Housing inventory

Mortgage rates

There has been a significant jump in mortgage rates that will impact housing affordability.  Basically, rates have doubled so far this year.  Real estate prices have been hooked on low rates for so long, this move will certainly leave a mark.

Mortgage rates

Average sale price

The sale prices of residential real estate are still in the stratosphere, but will gradually return to earth as the bubble pops.  As we move into the fourth quarter of 2022 and into 2023, prices are going to normalize.

Loan defaults haven't hit prices yet

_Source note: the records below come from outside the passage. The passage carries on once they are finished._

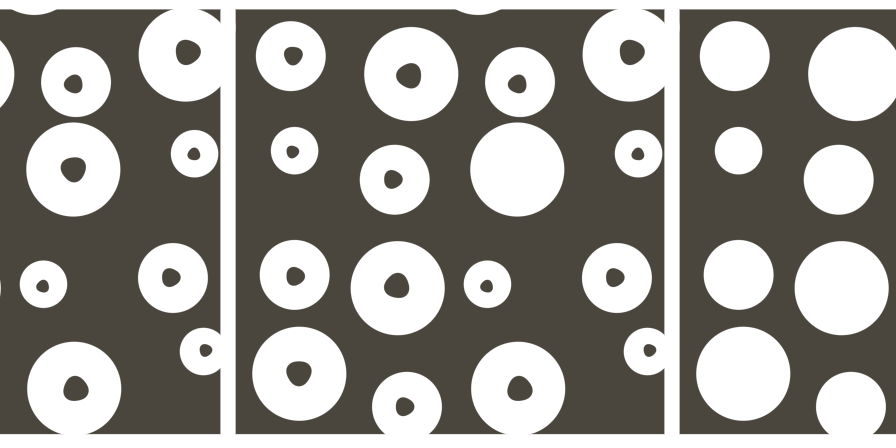
This pattern is drawn by a Shadertoy shader. Its source:

```glsl
// Three side-by-side panels of white rings scattered on dark brown.
// Each panel repeats one jittered grid of discs in three sizes; the pupils
// are cut out in the left and middle panels and left filled in the right.

const vec3 BROWN = vec3(0.29, 0.27, 0.24);
const vec3 WHITE = vec3(1.0);

// Lengths are in canvas heights.
const vec2 PANEL_SIZE = vec2(0.957, 0.948);
const vec2 PANEL_ORIGIN = vec2(0.526, 0.031);  // corner of the middle panel
const float PANEL_PITCH = 0.991;
const float GRID = 4.0;                        // cells per panel side

float hash(vec2 p) {
    return fract(sin(dot(p, vec2(127.1, 311.7))) * 43758.5453);
}

// Coverage of a shape with signed distance d, softened over one edge width.
float fill(float d, float edge) {
    return 1.0 - smoothstep(-edge, edge, d);
}

float boxDistance(vec2 p, vec2 halfSize) {
    vec2 q = abs(p) - halfSize;
    return max(q.x, q.y);
}

// Evenly spread sequence that keeps the shares of the three sizes steady.
float discRadius(float index) {
    float rank = fract(index * 0.618);
    return rank < 0.3 ? 0.105 : (rank < 0.7 ? 0.078 : 0.053);
}

// Random place inside the cell, with shifted rows and a gentle vertical bend.
vec2 discCentre(vec2 id, vec2 cellSize, float radius) {
    vec2 slack = max(0.5 * cellSize - radius, 0.0);
    vec2 jitter = 2.0 * vec2(hash(id + 3.7), hash(id + 19.3)) - 1.0;
    vec2 centre = (id + 0.5) * cellSize + jitter * slack;
    centre.x += (hash(vec2(id.y, 8.0)) - 0.5) * 0.6 * cellSize.x;
    centre.y += 0.03 * sin(8.0 * centre.x + 1.0);
    return centre;
}

// Slightly uneven round hole, a little off the middle of its disc.
float pupilDistance(vec2 p, float radius, vec2 id) {
    vec2 offset = vec2(hash(id + 41.0), hash(id + 57.0)) - 0.5;
    vec2 q = p - offset * 0.012;
    float wobble = 0.06 * sin(3.0 * atan(q.y, q.x) + 6.28 * hash(id));
    return length(q) - radius * 0.265 * (1.0 + wobble);
}

// White coverage of all rings; panel is -1, 0 or 1 from left to right.
float ringField(vec2 p, float panel, float edge) {
    vec2 cellSize = PANEL_SIZE / GRID;
    float coverage = 0.0;
    for (float row = -1.0; row <= GRID; row++) {
        for (float col = -1.0; col <= GRID; col++) {
            vec2 id = vec2(col, row);
            float index = col + GRID * row;
            float radius = discRadius(index);
            vec2 q = p - discCentre(id, cellSize, radius);
            float disc = fill(length(q) - radius, edge);
            // The middle panel keeps a single disc whole.
            bool whole = panel > 0.5 || (panel > -0.5 && index == 10.0);
            float pupil = whole ? 0.0 : fill(pupilDistance(q, radius, id), edge);
            coverage = max(coverage, disc * (1.0 - pupil));
        }
    }
    return coverage;
}

void mainImage(out vec4 fragColor, in vec2 fragCoord) {
    vec2 p = fragCoord / iResolution.y - PANEL_ORIGIN;
    float edge = max(0.75 / iResolution.y, 0.0015);

    // Fold the canvas into panels, splitting in the middle of the gaps.
    float gap = PANEL_PITCH - PANEL_SIZE.x;
    float panel = floor((p.x + 0.5 * gap) / PANEL_PITCH);
    p.x -= panel * PANEL_PITCH;

    // Rings over brown, inside a white frame.
    float inside = fill(boxDistance(p - 0.5 * PANEL_SIZE, 0.5 * PANEL_SIZE), edge);
    vec3 colour = mix(BROWN, WHITE, ringField(p, panel, edge));
    fragColor = vec4(mix(WHITE, colour, inside), 1.0);
}
```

This real estate market outlook covers real estate activity in Miami-Dade, Broward and Palm Beach County, Florida.  Here are just a few of the cities in each of these three markets:

  • Miami-Dade – Aventura, Coral Gables, Miami Beach, Hialeah, Sunny Isles Beach, North Miami, Homestead, Doral, Miami Lakes, Downtown Miami, Brickell and Key Biscayne.
  • Broward – Fort Lauderdale, Pompano Beach, Deerfield Beach, Hollywood, Hallandale, Weston, Parkland, Wilton Manors, Oakland Park, Plantation, Cooper City, Davie, Coral Springs, Sea Ranch Lakes, Lauderdale by the Sea and Lighthouse Point.
  • Palm Beach – Delray Beach, Highland Beach, Jupiter, Palm Beach Island, Boynton Beach, Boca Raton, Highland Beach, Palm Beach Gardens, West Palm Beach, Wellington and Lake Worth.